Dudley Castle Moat Amphibian Sanctuary
Dudley castle moat amphibian sanctuary from Dudley Zoological Gardens
Conserving the great crested newt and other amphibians in an old castle moat
The great crested newt is, famously, Britain’s most threatened newt.
In 1996, responding to the dramatic global decline of amphibian taxa, Dudley Zoo designated the ornamental pools in the Dudley castle
moat as an amphibian sanctuary, removed all fish and began to introduce plants to encourage amphibian breeding. A survey for newts showed them not to be present although common frog and toad were.
Smooth newts (Triturus vulgaris) were introduced in egg and larval stages in 1996 and English Nature were approached about the possibility of introducing great crested newts commencing the following year.

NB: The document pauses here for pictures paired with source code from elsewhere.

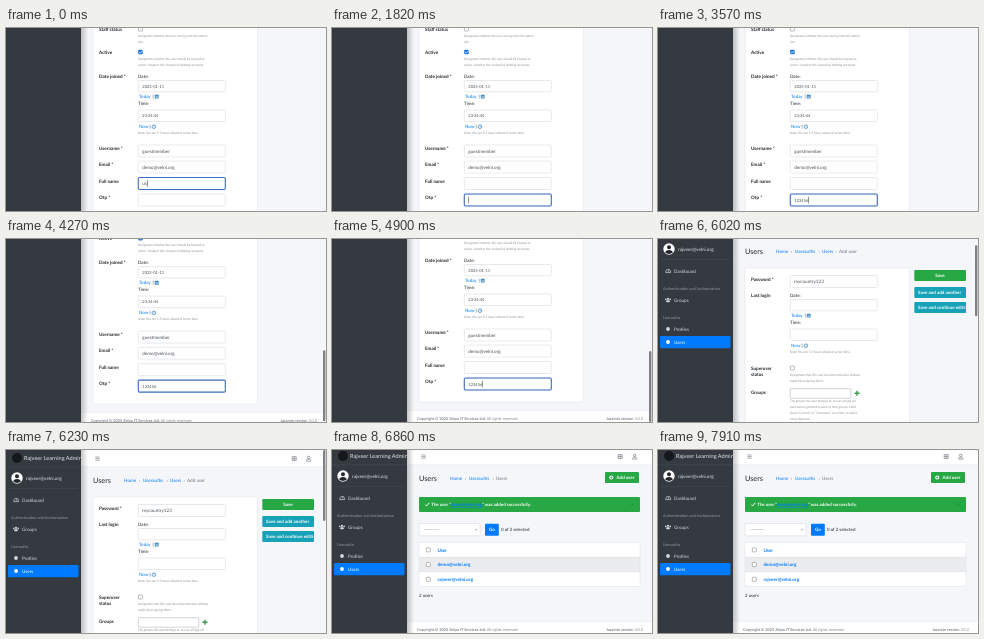
Write an HTML page that moves like this. It is 320 px wide and 183 px high and loops after 8 s.

```html
<!DOCTYPE html>
<html lang="en">
<head>
<meta charset="utf-8">
<title>Add user</title>
<style>
  html, body { margin: 0; width: 100%; height: 100%; overflow: hidden; background: #f4f6f9; }
  svg { display: block; width: 100vw; height: 100vh; }
  text { font-family: Lato, "Open Sans", sans-serif; text-rendering: geometricPrecision; white-space: pre; }
</style>
</head>
<body>
<svg id="stage" viewBox="0 0 320 183"></svg>
<script>
const LOOP = 8000, TICK = 70, BOTTOM = 291;
const INK = '#212529', GREY = '#6c757d', BLUE = '#007bff', GREEN = '#28a745', TEAL = '#17a2b8', LINE = '#ced4da';
const BOLD = 'font-weight="700"', MID = 'text-anchor="middle"';

const text = (x, y, s, size = 4.6, fill = INK, attrs = '') =>
  `<text x="${x}" y="${y + size * 0.35}" font-size="${size}" fill="${fill}" ${attrs}>${s}</text>`;
const box = (x, y, w, h, fill = '#fff', stroke = 'none', r = 1, attrs = '') =>
  `<rect x="${x}" y="${y}" width="${w}" height="${h}" rx="${r}" fill="${fill}" stroke="${stroke}" stroke-width=".5" ${attrs}/>`;
const path = (d, stroke, width = 0.6, fill = 'none') =>
  `<path d="${d}" stroke="${stroke}" stroke-width="${width}" fill="${fill}"/>`;
const dot = (x, y, r, fill, stroke = 'none') =>
  `<circle cx="${x}" cy="${y}" r="${r}" fill="${fill}" stroke="${stroke}" stroke-width=".7"/>`;

const label = (y, s) => text(93, y, s, 4.6, INK, BOLD);
const input = (y, value = '', h = 12) => {
  const size = /^\d/.test(value) ? 4.05 : 4.6;
  return box(132.3, y, 87, h, '#fff', LINE) + text(136.3, y + h / 2 + 0.2, value, size, '#495057');
};
const field = (y, name, value) => label(y, name) + input(y - 3.5, value);
const help = (y, ...lines) =>
  lines.map((s, i) => text(132, y + i * 5.8, s, 3.25, '#8b9197', 'font-style="italic"')).join('');
const check = (x, y, on) =>
  box(x, y - 2, 4, 4, on ? '#1a73e8' : '#fff', on ? '#1a73e8' : '#767676', 0.6) +
  (on ? path(`M${x + 0.8} ${y}l1 1.1 1.7-2.1`, '#fff', 0.7) : '');
const flag = (y, name, on, ...lines) => label(y, name) + check(132.4, y, on) + help(y + 6.7, ...lines);

const dateTime = (y, name, date, time) =>
  label(y, name) + text(132, y, 'Date:', 4.5) + input(y + 4.5, date, 11.3) +
  text(133, y + 20.5, 'Today', 4.5, BLUE) + text(146.4, y + 20.5, '|', 4.5) +
  box(148.8, y + 18.7, 3.8, 3.8, '#2f7fc0', 'none', 0.4) + path(`M149.4 ${y + 20.3}h2.6m-2.6 1.2h2.6`, '#fff', 0.5) +
  text(132, y + 27.5, 'Time:', 4.5) + input(y + 34, time, 11.5) +
  text(133, y + 50.7, 'Now', 4.5, BLUE) + text(143.4, y + 50.7, '|', 4.5) +
  dot(147.9, y + 50.7, 1.8, '#fff', '#2f7fc0') + path(`M147.9 ${y + 49.6}v1.2h.8`, '#2f7fc0', 0.4) +
  help(y + 57.2, 'Note: You are 5.5 hours ahead of server time.');

const button = (y, s, fill) =>
  box(256.3, y, 51.7, 11, fill) +
  `<svg x="257" y="${y}" width="50.6" height="11" viewBox="257 ${y} 50.6 11">` +
  (s === 'Save' ? text(282, y + 5.5, s, 4.5, '#fff', BOLD + MID.padStart(MID.length + 1))
                : text(260, y + 5.5, s, 4.5, '#fff', BOLD)) + '</svg>';

const crumbs = last =>
  text(87, 28, 'Users', 7.3) +
  text(118, 28, 'Home', 4.6, BLUE) + text(132.7, 28, '›', 4.6, GREY) +
  text(137, 28, 'Userauths', 4.6, BLUE) + text(160.5, 28, '›', 4.6, GREY) +
  text(164, 28, 'Users', 4.6, last ? BLUE : GREY) +
  (last ? text(177.6, 28, '›', 4.6, GREY) + text(181, 28, last, 4.6, GREY) : '');

const header =
  box(75, -30, 245, 44.7, '#fff', 'none', 0) + path('M75 14.8h245', '#dee2e6', 0.4) +
  path('M89.3 5h4.4m-4.4 1.6h4.4m-4.4 1.6h4.4', GREY, 0.6) +
  path('M286.2 4.6h4v4h-4zM288.2 4.6v4M286.2 6.6h4', GREY, 0.6) +
  dot(302.7, 5.4, 1.2, 'none', GREY) + path('M300.6 9.2v-.6q0-1.2 1.2-1.2h1.8q1.2 0 1.2 1.2v.6z', GREY, 0.6);

const footer = y =>
  box(75, y - 8.5, 245, 40, '#fff', 'none', 0) + path(`M75 ${y - 8.5}h245`, '#dee2e6', 0.4) +
  text(85, y, `<tspan ${BOLD}>Copyright © 2025 Zelpo IT Services Ltd.</tspan> All rights reserved.`, 3.9, '#7c858d') +
  text(311, y, `<tspan ${BOLD}>Jazzmin version</tspan> 3.0.2`, 3.9, '#7c858d', 'text-anchor="end"');

const FULL = 417, OTP = 433.5;
const form =
  crumbs('Add user') +
  box(87, 45, 164.5, 409, '#fff', '#dfe3e7', 1.2) +
  button(47, 'Save', GREEN) + button(64, 'Save and add another', TEAL) + button(79, 'Save and continue editing', TEAL) +
  field(56, 'Password *', 'mycountry123') +
  dateTime(72, 'Last login', '', '') +
  flag(145, 'Superuser', false, 'Designates that this user has all permissions without', 'explicitly assigning them.') +
  label(151.2, 'status') +
  label(169, 'Groups') + box(132.3, 165.7, 60.5, 9.5, '#fff', '#a5abb1', 0.6) + path('M196.5 170.3h5m-2.5-2.5v5', '#3c9a4c', 1.4) +
  help(178, 'The groups this user belongs to. A user will get all', 'permissions granted to each of their groups. Hold',
    'down “Control”, or “Command” on a Mac, to select', 'more than one.') +
  label(207, 'User') + label(213.2, 'permissions') + box(132.3, 203, 152.5, 9, '#fff', '#a5abb1', 0.6) +
  help(215.5, 'Specific permissions for this user. Hold down “Control”,', 'or “Command” on a Mac, to select more than one.') +
  field(232.2, 'First name', 'user') + field(248.7, 'Last name', 'profile') +
  flag(265, 'Staff status', false, 'Designates whether the user can log into this admin', 'site.') +
  flag(288, 'Active', true, 'Designates whether this user should be treated as', 'active. Unselect this instead of deleting accounts.') +
  dateTime(312, 'Date joined *', '2025-01-11', '23:34:44') +
  field(384.5, 'Username *', 'guestmember') + field(400.6, 'Email *', 'demo@velni.org') +
  field(FULL, 'Full name') + field(OTP, 'Otp *') +
  `<rect id="focus" x="132.3" width="87" height="12" rx="1.2" fill="none" stroke="#3f6fc4" stroke-width="1.1"/>` +
  text(136.3, 0, '', 4.6, '#495057', 'id="typed"') +
  `<rect id="caret" width=".5" height="6.5" fill="#222"/>` +
  footer(471);

const row = (y, s, fill) =>
  box(87, y, 221, 14.7, fill, '#dee2e6', 0) + check(94.3, y + 7.4) + text(105.5, y + 7.5, s, 4.6, BLUE, BOLD);
const list =
  crumbs() +
  box(273, 22, 34, 11, GREEN) + dot(279.3, 27.5, 2.1, '#fff') + path('M278 27.5h2.6m-1.3-1.3v2.6', GREEN, 0.6) +
  text(284.5, 27.5, 'Add user', 4.5, '#fff', BOLD) +
  box(87, 47, 221, 15, GREEN) + path('M93.2 54.6l1.4 1.4 2.6-3.2', '#fff', 0.9) +
  text(99.3, 54.6, `The user “<tspan fill="${BLUE}" text-decoration="underline">demo@velni.org</tspan>” was added successfully.`, 4.4, '#fff', BOLD) +
  text(300, 54.4, '×', 5, '#1d7a33', MID) +
  box(87, 73.5, 61, 12.3, '#fff', LINE) + text(92, 79.7, '---------', 4.4, '#495057') + path('M143 79l1.2 1.2 1.2-1.2', '#495057', 0.5) +
  box(153, 73.8, 13.8, 12, BLUE) + text(159.9, 79.8, 'Go', 4.5, '#fff', BOLD + ' ' + MID) +
  text(169, 79.6, '0 of 2 selected', 4.4) +
  row(92.5, 'User', '#fff') + row(107.2, 'demo@velni.org', '#ebecee') + row(121.9, 'rajveer@velni.org', '#fff') +
  text(87, 145, '2 users', 4.4) + footer(180);

const item = (y, s) => text(16, y, s, 4.6, '#d5dade');
const section = (y, s) => text(5, y, s, 3.9, '#9299a0');
const menu =
  dot(11, 6, 5, '#15181b') + text(18, 6, 'Rajveer Learning Admin', 5.6, '#e4e7ea') +
  path('M0 14.8h75M3 36.5h69', '#4b545c', 0.4) +
  dot(11, 26, 5.7, '#fff') + dot(11, 24.2, 2, '#20262b') + path('M7.2 29.6q.4-2.7 3.8-2.7t3.8 2.7q-3.8 2.7-7.6 0z', 'none', 0, '#20262b') +
  text(20, 26, 'rajveer@velni.org', 4.7, '#e4e7ea') +
  path('M7.8 49.6a2.5 2.5 0 1 1 4.8 0zM10.2 48.8l1-2', '#d5dade', 0.7) + item(48, 'Dashboard') +
  section(65.5, 'Authentication and Authorization') +
  dot(10, 75.8, 1.1, '#d5dade') + dot(7.8, 76.4, 0.8, '#d5dade') + dot(12.2, 76.4, 0.8, '#d5dade') +
  box(8.1, 77.3, 3.8, 1.9, '#d5dade') + item(77, 'Groups') +
  section(95, 'Userauths') + dot(10, 106, 1.9, '#d5dade') + item(106, 'Profiles') +
  box(2, 113, 70.5, 12.2, BLUE, 'none', 1.2) + dot(10, 119, 1.9, '#fff') + text(16, 119, 'Users', 4.6, '#fff');

const $ = id => document.getElementById(id);
$('stage').innerHTML =
  `<defs><linearGradient id="shade"><stop stop-opacity=".22"/><stop offset="1" stop-opacity="0"/></linearGradient>
   <clipPath id="side"><rect width="75" height="183"/></clipPath></defs>
   <rect width="320" height="183" fill="#f4f6f9"/>
   <g id="page">${header}<g id="form">${form}</g><g id="list">${list}</g></g>
   <rect x="75" width="7" height="183" fill="url(#shade)"/>
   <g clip-path="url(#side)"><rect width="75" height="183" fill="#343a40"/><g id="menu">${menu}</g></g>
   <rect id="bar" x="317" width="2.4" height="71" rx="1.2" fill="#808080"/>`;

const clamp = v => Math.max(0, Math.min(1, v));
const keys = [2240, 2380, 2520, 2870, 3220, 3570];
// Upward flick, one value per tick, ending in a small overshoot.
const flick = [276, 240, 190, 142, 100, 64, 36, 16, 4, -1, -2, -2, -1.6, -1.2, -0.8, -0.5, -0.2, 0];

function scrollAt(t) {
  if (t >= 6860) return 0;
  if (t >= 5530) return flick[Math.min(flick.length - 1, (t - 5530) / TICK)];
  return 264 + (BOTTOM - 264) * (1 - (1 - clamp((t - 3990) / 490)) ** 3);
}

function barAlpha(t) {
  if (t < 4060 || t >= 6860) return 0;
  return t < 5530 ? 1 - clamp((t - 4970) / 280) : 1 - clamp((t - 6440) / 280);
}

function draw(now) {
  const t = Math.floor(now % LOOP / TICK) * TICK;
  const y = scrollAt(t), saved = t >= 6860, inOtp = t >= 1820;

  $('page').setAttribute('transform', `translate(0 ${-y})`);
  $('menu').setAttribute('transform', `translate(0 ${-y})`);
  $('form').style.display = saved ? 'none' : '';
  $('list').style.display = saved ? '' : 'none';
  $('bar').setAttribute('y', clamp(y / BOTTOM) * 112);
  $('bar').setAttribute('opacity', barAlpha(t));

  if (!saved) {
    const pressed = keys.filter(k => k <= t);
    const value = inOtp ? '123456'.slice(0, pressed.length) : 'us'.slice(0, Math.max(0, 2 - t / TICK));
    const top = (inOtp ? OTP : FULL) - 3.5;
    const lastEdit = inOtp ? pressed.at(-1) ?? 1820 : 262;
    const typed = $('typed');
    typed.textContent = value;
    typed.setAttribute('font-size', inOtp ? 4.05 : 4.6);
    typed.setAttribute('y', top + 7.7);
    $('focus').setAttribute('y', top);
    $('caret').setAttribute('x', 136.4 + (value ? typed.getComputedTextLength() : 0));
    $('caret').setAttribute('y', top + 2.8);
    $('caret').style.display = t < 262 || Math.floor((t - lastEdit) / 498) % 2 === 0 ? '' : 'none';
  }
  requestAnimationFrame(() => draw(performance.now() - start));
}
const start = performance.now();
draw(0);
</script>
</body>
</html>
```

All necessary permissions were granted and in March 1997 several female great created newts were collected (under licence) and held for one week to lay their eggs on plastic strips. They were then released to their original pond. The resulting larvae were raised on a rich diet until a few weeks before their transition to a terrestrial form and then released into the moat pools.
This process was repeated in 1998 and 1999. In 1999 adult newts were already returning to the pools to breed and now, 10 years after the original introduction there is a strong breeding population in the series of nine pools.
Developed by: Dudley Zoological Gardens